It was in 1917 that I executed the guarantee, Ex. B. I gave it to plaintiff without putting any date. Plaintiff later on dated it so as to file the present suit.

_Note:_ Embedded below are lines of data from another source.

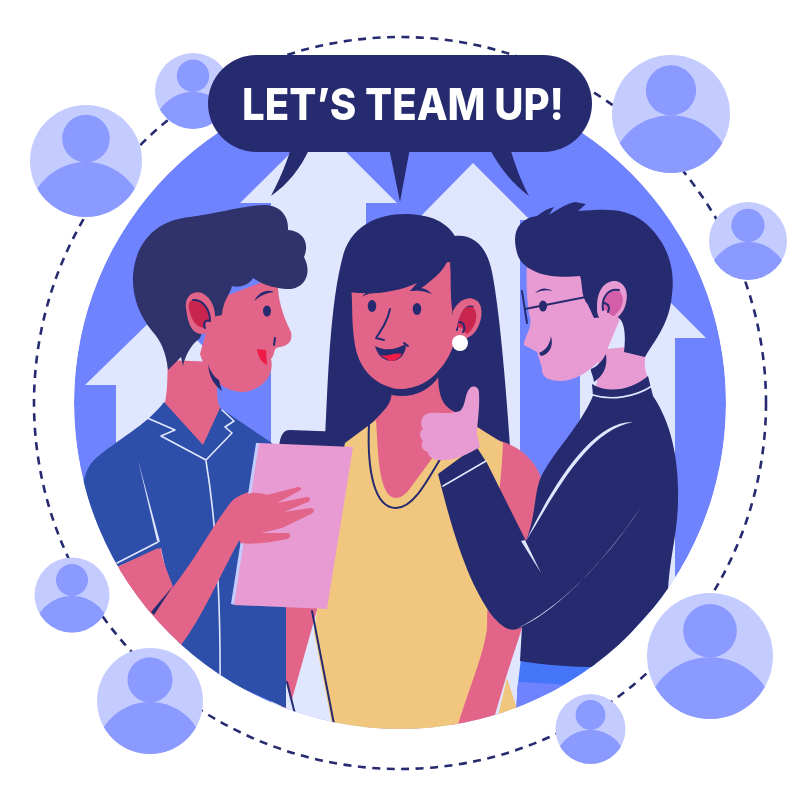
<!DOCTYPE html>
<html lang="en">
<head>
<meta charset="utf-8">
<title>Let’s team up!</title>
<style>
:root {
  --navy: #262b70;
  --navy-soft: #30336b;
  --blue: #6f83ff;
  --lilac: #e1e6ff;
  --avatar-back: #c4cbff;
  --avatar-front: #8b9aff;
  --skin: #e26488;
  --skin-pink: #e89bd2;
  --ear: #c9264f;
  --ear-pink: #d45fa9;
  --lips: #ee1c46;
  --shirt: #2d4faa;
  --jeans: #4576fa;
  --yellow: #f1c77f;
  --white: #fff;
}
* { margin: 0; padding: 0; }
html, body { width: 800px; height: 800px; overflow: hidden; background: var(--white); }
svg { display: block; width: 800px; height: 800px; }
.navy { fill: var(--navy); }
.hair-soft { fill: var(--navy-soft); }
.lilac { fill: var(--lilac); }
.skin { fill: var(--skin); }
.skin-pink { fill: var(--skin-pink); }
.shirt { fill: var(--shirt); }
.yellow { fill: var(--yellow); }
.lips { fill: var(--lips); }
.ink { fill: none; stroke: var(--navy); stroke-width: 2; stroke-linecap: round; stroke-linejoin: round; }
.seam { fill: none; stroke: var(--lilac); stroke-width: 1.6; stroke-linecap: round; stroke-linejoin: round; }
.orbit { fill: none; stroke: var(--navy); stroke-width: 2.6; stroke-dasharray: 8 6.5; }
.slogan { font: 800 44px Inter, "Open Sans", sans-serif; fill: var(--white); }
</style>
</head>
<body>
<svg viewBox="0 0 800 800" xmlns="http://www.w3.org/2000/svg">
  <defs>
    <clipPath id="stage"><circle cx="400" cy="403" r="326"/></clipPath>
    <clipPath id="avatar-edge"><circle r="50"/></clipPath>
    <g id="avatar">
      <circle r="50" fill="var(--avatar-back)"/>
      <g clip-path="url(#avatar-edge)" fill="var(--avatar-front)">
        <circle cy="53" r="52"/>
        <circle cy="-20" r="21.3"/>
      </g>
    </g>
  </defs>

  <circle class="orbit" cx="400" cy="403" r="366"/>

  <g id="avatars">
    <use href="#avatar" transform="translate(193 91) scale(.76)"/>
    <use href="#avatar" transform="translate(86 161) scale(1.12)"/>
    <use href="#avatar" transform="translate(671 114) scale(1.18)"/>
    <use href="#avatar" transform="translate(748 241) scale(.78)"/>
    <use href="#avatar" transform="translate(72 595) scale(.75)"/>
    <use href="#avatar" transform="translate(150 701) scale(1.06)"/>
    <use href="#avatar" transform="translate(590.5 729) scale(.7)"/>
    <use href="#avatar" transform="translate(710 656) scale(1.26)"/>
  </g>

  <g id="scene" clip-path="url(#stage)">
    <circle cx="400" cy="403" r="326" fill="var(--blue)"/>

    <g id="arrows" class="lilac">
      <path d="M319 125L397 203H366V735H271V203H240Z"/>
      <path d="M473 163L530 220H520V735H420V217Z"/>
      <path d="M164 308L243 385H212V735H116V385H85Z"/>
      <path d="M628 260L706 338H675V735H580V338H550Z"/>
    </g>

    <g id="woman">
      <path class="navy" d="M344 252C354 224 380 213 408 214C432 215 446 222 455 236C474 234 487 247 492 272C500 312 507 400 510 447L503 470H325V440C328 380 330 300 344 252Z"/>
      <path class="navy" d="M279 447C280 436 283 430 290 430L345 432L352 460H279Z"/>
      <path class="skin" d="M391 385L438 370C438 396 442 406 455 412L497 440C528 448 548 472 545 510C540 570 520 640 499 735H450L470 520L345 510L282 735L278 610L330 470C350 444 372 424 386 408C391 402 393 394 391 385Z"/>
      <path class="navy" d="M386 387C410 393 429 383 438 371L439 376C430 391 411 399 392 395Z"/>
      <path class="yellow" d="M345 443L376 420C378 448 378 480 388 494C394 501 402 498 408 491L462 418L503 443C501 500 487 570 487 628C484 655 468 690 455 735H334L314 632L330 520Z"/>
      <path class="lilac" d="M507 674L523 625L520 735H489Z"/>
      <path class="yellow" d="M507 678L518 712L497 720Z"/>
      <path class="ink" d="M369 424C367 470 374 508 396 508C412 508 424 487 442 456"/>
      <path class="ink" d="M312 611L334 724" stroke-width="3"/>
      <path class="lilac" d="M285 678L294 714L284 710Z"/>
      <path class="ink" d="M287 682L295 714"/>

      <path class="skin" d="M351 286C370 292 398 286 415 274C428 268 444 262 450 262L455 312C459 302 466 297 473 299C483 302 484 317 477 329C471 339 461 341 455 338C451 362 430 387 402 389C377 388 359 370 355 345C351 322 353 302 351 286Z"/>
      <path fill="var(--ear)" d="M458 328C457 314 463 305 472 306C480 313 476 328 467 334C462 331 464 326 458 328Z"/>
      <path class="ink" d="M457 330C456 315 462 304 473 306M459 322C464 322 466 328 463 332" stroke-width="3"/>
      <path class="navy" d="M349 292C344 260 360 232 392 222L450 236C453 250 449 266 434 278C424 286 419 292 410 291L417 283C395 293 371 295 349 292Z"/>
      <path class="navy" d="M446 240C454 260 448 285 453 316L468 297L484 302L475 262Z"/>
      <path class="skin" d="M453 311C458 301 466 297 473 299C480 301 482 308 481 313L477 308C468 301 460 309 457 327L453 337Z"/>
      <circle cx="460" cy="343" r="8" fill="var(--white)"/>
      <g class="navy">
        <ellipse cx="372" cy="306" rx="4.3" ry="6"/>
        <ellipse cx="417" cy="309" rx="4.3" ry="6"/>
        <path d="M362 297Q369 287 381 293Q370 292 362 297ZM410 291Q421 283 432 294Q421 289 410 291Z"/>
        <path d="M375 346C386 352 397 349 406 344C406 354 400 361 391 361C382 360 377 354 375 346Z"/>
      </g>
      <path class="lips" d="M380 355C388 357 394 352 402 354C398 360 394 361 390 361Z"/>
      <path class="ink" d="M390 309C388 320 382 329 376 338L384 340M404 343L408 346"/>
    </g>

    <g id="man-with-glasses">
      <path fill="var(--jeans)" d="M521 658L600 664L590 700L517 692Z"/>
      <path fill="var(--blue)" d="M518 682L590 686L560 705L516 708Z"/>
      <path class="lilac" d="M675 500L669 590L666 592L669 520Z"/>
      <path class="skin-pink" d="M597 350L647 345C644 360 644 369 648 378L650 394L592 398C598 384 600 371 597 350Z"/>
      <path class="navy" d="M592 384C608 394 632 390 648 376L653 396C672 424 679 462 678 500C678 532 669 560 668 592L600 667C571 667 545 665 520 661L522 627C510 634 502 626 494 618C468 585 452 530 438 474L476 446L487 463L526 541C536 516 534 492 541 477C553 452 579 428 593 396Z"/>
      <path class="seam" d="M593 395C611 401 635 397 652 386M443 486L486 461"/>
      <path class="lilac" d="M633 422C594 421 555 480 526 541C554 496 586 431 633 422ZM525 540L541 573L521 541ZM643 504C602 566 552 615 516 629C559 608 604 564 643 504Z"/>

      <path class="skin-pink" d="M527 262L615 270L627 302L607 350C595 370 576 380 562 381C548 381 541 377 542 368L537 352L524 345C523 340 533 327 530 317C527 306 526 280 527 262Z"/>
      <path class="navy" d="M606 354C608 367 603 376 594 382C593 374 590 371 591 369C598 366 602 361 606 354Z"/>
      <path class="navy" d="M518 256C511 235 516 219 537 216C543 211 549 208 554 207L549 215C557 210 565 204 575 202L586 204L578 211C603 209 626 207 644 222C665 239 676 266 672 294C670 323 655 340 645 357L624 352C626 335 625 318 615 316L594 318L588 305C580 295 583 284 580 276C553 279 526 274 518 256Z"/>
      <path class="skin-pink" d="M597 306C597 289 606 280 616 281C628 284 629 297 624 309C619 319 609 324 602 320C597 317 597 312 597 306Z"/>
      <path fill="var(--ear-pink)" d="M603 310C601 298 608 288 618 290C626 296 624 308 614 316C609 316 609 309 603 310Z"/>
      <path class="ink" d="M603 310C601 298 608 288 619 290M604 303C609 304 610 308 608 312"/>
      <ellipse class="navy" cx="543" cy="306" rx="4" ry="5.5"/>
      <path class="navy" d="M535 293Q543 285 553 291Q543 289 535 293Z"/>
      <path class="ink" d="M522 291L527 323M525 309L596 295" stroke-width="1.8"/>
      <path class="navy" d="M539 353C546 350 550 344 551 336C554 346 549 355 541 356Z"/>

      <path class="skin-pink" d="M424 416C429 409 445 416 460 411C466 406 464 395 470 388C474 385 479 387 479 393C480 409 477 423 477 434L480 447C468 454 456 460 445 460C434 461 428 457 428 452C422 450 420 446 423 441C419 437 419 431 423 429C420 424 421 419 424 416Z"/>
    </g>

    <g id="man-with-paper">
      <path class="skin" d="M168 360L216 362C218 389 215 402 222 410L206 448L163 410C168 394 167 379 168 360Z"/>
      <path class="shirt" d="M164 402L203 445L220 408L272 443L290 480L286 540V708L180 660L170 590L161 548L110 570L80 500C83 486 84 470 94 460C116 440 146 426 164 402Z"/>
      <path class="seam" d="M153 412L145 417L175 430L161 436L206 460L232 433L225 427L234 421L222 410M206 461C215 515 221 590 220 694M117 563L158 542"/>
      <path class="lilac" d="M138 460L160 542L157 541Z"/>

      <path class="skin" d="M117 571L161 548C162 560 168 574 173 587L150 616L160 630L140 620Z"/>
      <path class="skin" d="M115 568L158 548L173 587C197 557 214 523 232 501C238 495 246 493 254 490L272 500L262 535L239 541C220 575 202 618 181 645L120 600Z"/>
      <path class="navy" d="M173 586L154 615L151 612Z"/>

      <path class="skin" d="M215 300L278 276C277 296 281 312 291 332C293 341 288 346 280 347C272 348 276 354 271 359C275 375 262 391 242 392C224 391 208 379 200 354Z"/>
      <path class="navy" d="M208 364C209 376 213 384 222 391L219 380C214 377 210 371 208 364Z"/>
      <path class="hair-soft" d="M133 275C136 240 158 220 190 217C220 213 242 206 264 205C280 205 289 216 288 230C303 231 310 243 304 257C312 272 306 287 291 289C277 289 263 285 253 278C248 286 238 288 232 286C230 295 223 300 222 315L208 318L200 338C192 344 186 353 183 366L181 357L168 370C166 352 161 341 152 331C139 315 132 296 133 275Z"/>
      <path class="skin" d="M186 308C184 296 194 290 202 293C212 298 216 309 215 321C213 334 200 338 193 330C188 324 187 315 186 308Z"/>
      <path fill="var(--ear)" d="M189 309C187 300 194 297 201 301C209 307 211 316 210 322C204 320 204 326 205 328C196 328 191 319 189 309Z"/>
      <path class="ink" d="M193 300C204 299 210 311 210 321M210 321C205 319 203 324 205 328" stroke-width="2.4"/>
      <ellipse class="navy" cx="267" cy="311" rx="4" ry="5.5"/>
      <path class="navy" d="M254 301Q262 287 274 292Q263 293 254 301Z"/>
      <path class="lips" d="M257 349L266 350L267 365C262 363 258 357 257 349Z"/>
      <path class="ink" d="M275 338L274 345" stroke="none"/>

      <path fill="var(--avatar-back)" d="M256 443L260 443L236 605L231 604Z"/>
      <path class="skin-pink" d="M259 443L353 447L327 609L234 605Z"/>
      <path class="skin" d="M238 500C249 491 257 492 267 495L298 487C302 487 302 490 299 491L277 503L307 497C311 497 311 501 308 502L284 512L310 508C315 508 315 512 311 514L282 528L261 533L288 533C291 534 291 538 287 539C272 542 255 545 240 543Z"/>
    </g>
  </g>

  <g id="speech-bubble">
    <rect class="navy" x="208" y="55" width="384" height="97" rx="48.5"/>
    <path class="navy" d="M291 148C285 168 278 182 271 196C288 184 300 169 310 148ZM389 148L400 202L410 148ZM489 148C501 170 513 184 529 196C522 183 516 168 510 148Z"/>
    <text class="slogan" x="242" y="120" textLength="322" lengthAdjust="spacingAndGlyphs">LET’S TEAM UP!</text>
  </g>
</svg>
</body>
</html>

4. In the judgments of the District Munsif and the Subordinate Judge, the case is dealt with on this footing and, in my view, in second appeal an entirely new case, as I think this is, should not be the basis of a judgment reversing the lower Court's decision, though I agree that Jackson J's, view of Ex. B may be correct. This appeal must therefore be considered on the case presented in the trial Court and in the lower appellate Court. What then is the position? The payments referred to were not made by the appellant but by defendant 1, the principal debtor; and Brajendra Kiahore Roy v. Hindustan Cooperative Insurance Co. Ltd. 1918 Cal. 707 is clear authority in favour of the appellant's case. In that case it was held that the fresh period of limitation created under Section 20, Lim. Act, by the payment of interest by the principal debtor could be only in respect of the debt upon which the interest was paid, namely, the debt of the principal debtor, that the fact that the interest was paid with the knowledge and consent of the surety and even at his request made no difference unless the circumstances could be said to render the payment one on behalf of the surety and that there is nothing in the relation of principal and surety itself which makes payment by the principal binding as a payment by the surety. Domi Lal Sahu v. Roshan Dobay (1906) 33 Cal.1278 was distinguished on the facts. There, there was a mortgage deed and the mortgagor had made payments of interest to the mortgagee and it was held that such payments affected not only the mortgagor but the respondent, the purchaser of the equity of redemption, who of course claimed through the mortgagor. Another important case is Gopal Daji v. Gopal Sonu, (1901) 28 Bom. 218 a judgment of Jenkins, C.J. This case also strongly supports the appellant's contention. In this Court we have Govindaraja Mudali v. Samarapuri Chetty 1930 Mad. 112 a judgment of Wallace, J., Sami Ayyangar v. Laxmi (1911) 9 I.C. 8, Dwarkadoss Goverdhandoss v. C. Krishnaya (1911) 9 I.C. 204. Two English oases were referred to by the learned Counsel for the respondent, namely, Allison v. Frisby (1890) 43 Ch.D. 106 and Lewin v. Wilson (1886) 11 A.C. 639, but in the former case the surety had joined in the covenant in the mortgage thus bringing himself within the Real Property Limitation Act, 1874, Section 8 and in the latter case the question turned upon the Limitation Statute of New Brunswick called 'Limitation of Real Actions' and I do not think these cases can be regarded as any authority upon the Limitation Act. Certainly Allison v. Frisby (1890) 43 Ch.D. 106 and Lewin v. Wilson (1886) 11 A.C. 639 are not regarded by the learned author of 'Rowlatt on Principal and Surety' as in any way affecting the general rule that a payment made by the principal debtor to the creditor does not prevent time running in favour of the surety. For these reasons, in my view this appeal succeeds and must be allowed and the decree of the second appellate Court reversed and that of the first appellate Court restored. The appellant will have the costs here and in the second appellate Court.
5. I agree.